- **Your assignment**: The entries are to be reproduced word for word, with all images left out.

- **Input data**:
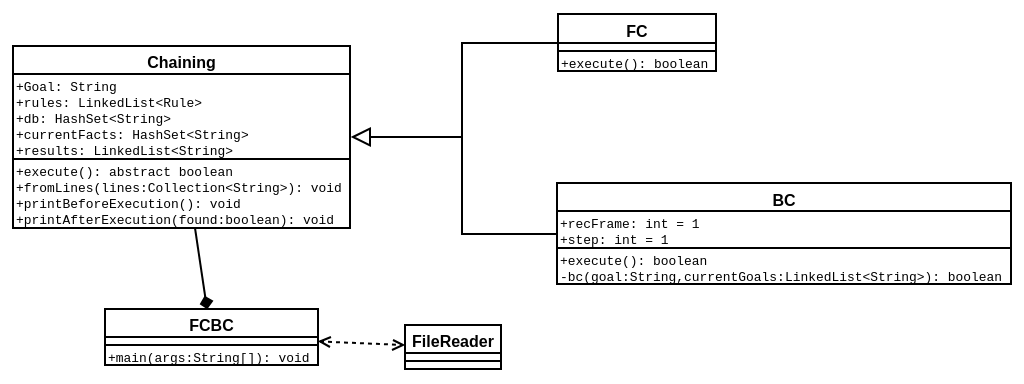
<!DOCTYPE html>
<html lang="en">
<head>
<meta charset="utf-8">
<title>Chaining class diagram</title>
<style>
:root { --ink: #000; --paper: #fff; }
* { box-sizing: border-box; margin: 0; padding: 0; }
body { width: 1024px; height: 384px; overflow: hidden; background: var(--paper); color: var(--ink); }
.diagram { position: relative; width: 1024px; height: 384px; overflow: hidden; }
.connectors { position: absolute; left: 0; top: 0; fill: none; stroke: var(--ink); stroke-width: 2; }
.class { position: absolute; display: grid; border: 2px solid var(--ink); background: var(--paper); }
.class h2 {
  display: flex; justify-content: center; align-items: flex-end;
  font: bold 16px/20px "Liberation Sans", Arial, sans-serif;
  border-bottom: 2px solid var(--ink); white-space: nowrap;
}
.class ul {
  list-style: none; padding: 5px 0 0 2px; min-height: 0; min-width: 0;
  font: 12.93px/16px "Liberation Mono", monospace; white-space: nowrap;
}
.class li { height: 16px; }
.class .attributes { border-bottom: 2px solid var(--ink); }
.class .attributes:empty, .class .methods:empty { padding: 0; }
.chaining { left: 12px; top: 45px; width: 339px; height: 184px; grid-template-rows: 28px 85px 67px; }
.fc { left: 557px; top: 13px; width: 160px; height: 59px; grid-template-rows: 29px 8px 18px; }
.bc { left: 556px; top: 182px; width: 456px; height: 103px; grid-template-rows: 28px 37px 34px; }
.bc h2 { line-height: 18px; }
.fcbc { left: 104px; top: 308px; width: 215px; height: 58px; grid-template-rows: 28px 8px 18px; }
.file-reader { left: 404px; top: 324px; width: 98px; height: 46px; grid-template-rows: 28px 8px 6px; }
</style>
</head>
<body>
<main class="diagram">
  <svg class="connectors" width="1024" height="384" viewBox="0 0 1024 384" aria-hidden="true">
    <g class="inheritance">
      <polyline points="558,43 462,43 462,137 370,137"/>
      <polyline points="558,234 462,234 462,137"/>
      <polygon points="353,137 370,128.5 370,145.5"/>
    </g>
    <g class="composition">
      <line x1="195" y1="228" x2="206" y2="302"/>
      <polygon points="205,297 212,301 207,308 201,304" fill="#000"/>
    </g>
    <g class="dependency">
      <line x1="320" y1="341.5" x2="403" y2="345" stroke-dasharray="4 4"/>
      <polyline points="331,337 320,341.5 330,347"/>
      <polyline points="393,340 403,345 392,350"/>
    </g>
  </svg>

  <section class="class chaining">
    <h2>Chaining</h2>
    <ul class="attributes">
      <li>+Goal: String</li>
      <li>+rules: LinkedList&lt;Rule&gt;</li>
      <li>+db: HashSet&lt;String&gt;</li>
      <li>+currentFacts: HashSet&lt;String&gt;</li>
      <li>+results: LinkedList&lt;String&gt;</li>
    </ul>
    <ul class="methods">
      <li>+execute(): abstract boolean</li>
      <li>+fromLines(lines:Collection&lt;String&gt;): void</li>
      <li>+printBeforeExecution(): void</li>
      <li>+printAfterExecution(found:boolean): void</li>
    </ul>
  </section>

  <section class="class fc">
    <h2>FC</h2>
    <ul class="attributes"></ul>
    <ul class="methods">
      <li>+execute(): boolean</li>
    </ul>
  </section>

  <section class="class bc">
    <h2>BC</h2>
    <ul class="attributes">
      <li>+recFrame: int = 1</li>
      <li>+step: int = 1</li>
    </ul>
    <ul class="methods">
      <li>+execute(): boolean</li>
      <li>-bc(goal:String,currentGoals:LinkedList&lt;String&gt;): boolean</li>
    </ul>
  </section>

  <section class="class fcbc">
    <h2>FCBC</h2>
    <ul class="attributes"></ul>
    <ul class="methods">
      <li>+main(args:String[]): void</li>
    </ul>
  </section>

  <section class="class file-reader">
    <h2>FileReader</h2>
    <ul class="attributes"></ul>
    <ul class="methods"></ul>
  </section>
</main>
</body>
</html>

- **Solution for this exercise**:
<!DOCTYPE html>
<html lang="en">
<head>
<meta charset="utf-8">
<title>Chaining class diagram</title>
<style>
:root { --ink: #000; --paper: #fff; }
* { box-sizing: border-box; margin: 0; padding: 0; }
body { width: 1024px; height: 384px; overflow: hidden; background: var(--paper); color: var(--ink); }
.diagram { position: relative; width: 1024px; height: 384px; overflow: hidden; }
.connectors { position: absolute; left: 0; top: 0; fill: none; stroke: var(--ink); stroke-width: 2; }
.class { position: absolute; display: grid; border: 2px solid var(--ink); background: var(--paper); }
.class h2 {
  display: flex; justify-content: center; align-items: flex-end;
  font: bold 16px/20px "Liberation Sans", Arial, sans-serif;
  border-bottom: 2px solid var(--ink); white-space: nowrap;
}
.class ul {
  list-style: none; padding: 5px 0 0 2px; min-height: 0; min-width: 0;
  font: 12.93px/16px "Liberation Mono", monospace; white-space: nowrap;
}
.class li { height: 16px; }
.class .attributes { border-bottom: 2px solid var(--ink); }
.class .attributes:empty, .class .methods:empty { padding: 0; }
.chaining { left: 12px; top: 45px; width: 339px; height: 184px; grid-template-rows: 28px 85px 67px; }
.fc { left: 557px; top: 13px; width: 160px; height: 59px; grid-template-rows: 29px 8px 18px; }
.bc { left: 556px; top: 182px; width: 456px; height: 103px; grid-template-rows: 28px 37px 34px; }
.bc h2 { line-height: 18px; }
.fcbc { left: 104px; top: 308px; width: 215px; height: 58px; grid-template-rows: 28px 8px 18px; }
.file-reader { left: 404px; top: 324px; width: 98px; height: 46px; grid-template-rows: 28px 8px 6px; }
</style>
</head>
<body>
<main class="diagram">
  <svg class="connectors" width="1024" height="384" viewBox="0 0 1024 384" aria-hidden="true">
    <g class="inheritance">
      <polyline points="558,43 462,43 462,137 370,137"/>
      <polyline points="558,234 462,234 462,137"/>
      <polygon points="353,137 370,128.5 370,145.5"/>
    </g>
    <g class="composition">
      <line x1="195" y1="228" x2="206" y2="302"/>
      <polygon points="205,297 212,301 207,308 201,304" fill="#000"/>
    </g>
    <g class="dependency">
      <line x1="320" y1="341.5" x2="403" y2="345" stroke-dasharray="4 4"/>
      <polyline points="331,337 320,341.5 330,347"/>
      <polyline points="393,340 403,345 392,350"/>
    </g>
  </svg>

  <section class="class chaining">
    <h2>Chaining</h2>
    <ul class="attributes">
      <li>+Goal: String</li>
      <li>+rules: LinkedList&lt;Rule&gt;</li>
      <li>+db: HashSet&lt;String&gt;</li>
      <li>+currentFacts: HashSet&lt;String&gt;</li>
      <li>+results: LinkedList&lt;String&gt;</li>
    </ul>
    <ul class="methods">
      <li>+execute(): abstract boolean</li>
      <li>+fromLines(lines:Collection&lt;String&gt;): void</li>
      <li>+printBeforeExecution(): void</li>
      <li>+printAfterExecution(found:boolean): void</li>
    </ul>
  </section>

  <section class="class fc">
    <h2>FC</h2>
    <ul class="attributes"></ul>
    <ul class="methods">
      <li>+execute(): boolean</li>
    </ul>
  </section>

  <section class="class bc">
    <h2>BC</h2>
    <ul class="attributes">
      <li>+recFrame: int = 1</li>
      <li>+step: int = 1</li>
    </ul>
    <ul class="methods">
      <li>+execute(): boolean</li>
      <li>-bc(goal:String,currentGoals:LinkedList&lt;String&gt;): boolean</li>
    </ul>
  </section>

  <section class="class fcbc">
    <h2>FCBC</h2>
    <ul class="attributes"></ul>
    <ul class="methods">
      <li>+main(args:String[]): void</li>
    </ul>
  </section>

  <section class="class file-reader">
    <h2>FileReader</h2>
    <ul class="attributes"></ul>
    <ul class="methods"></ul>
  </section>
</main>
</body>
</html>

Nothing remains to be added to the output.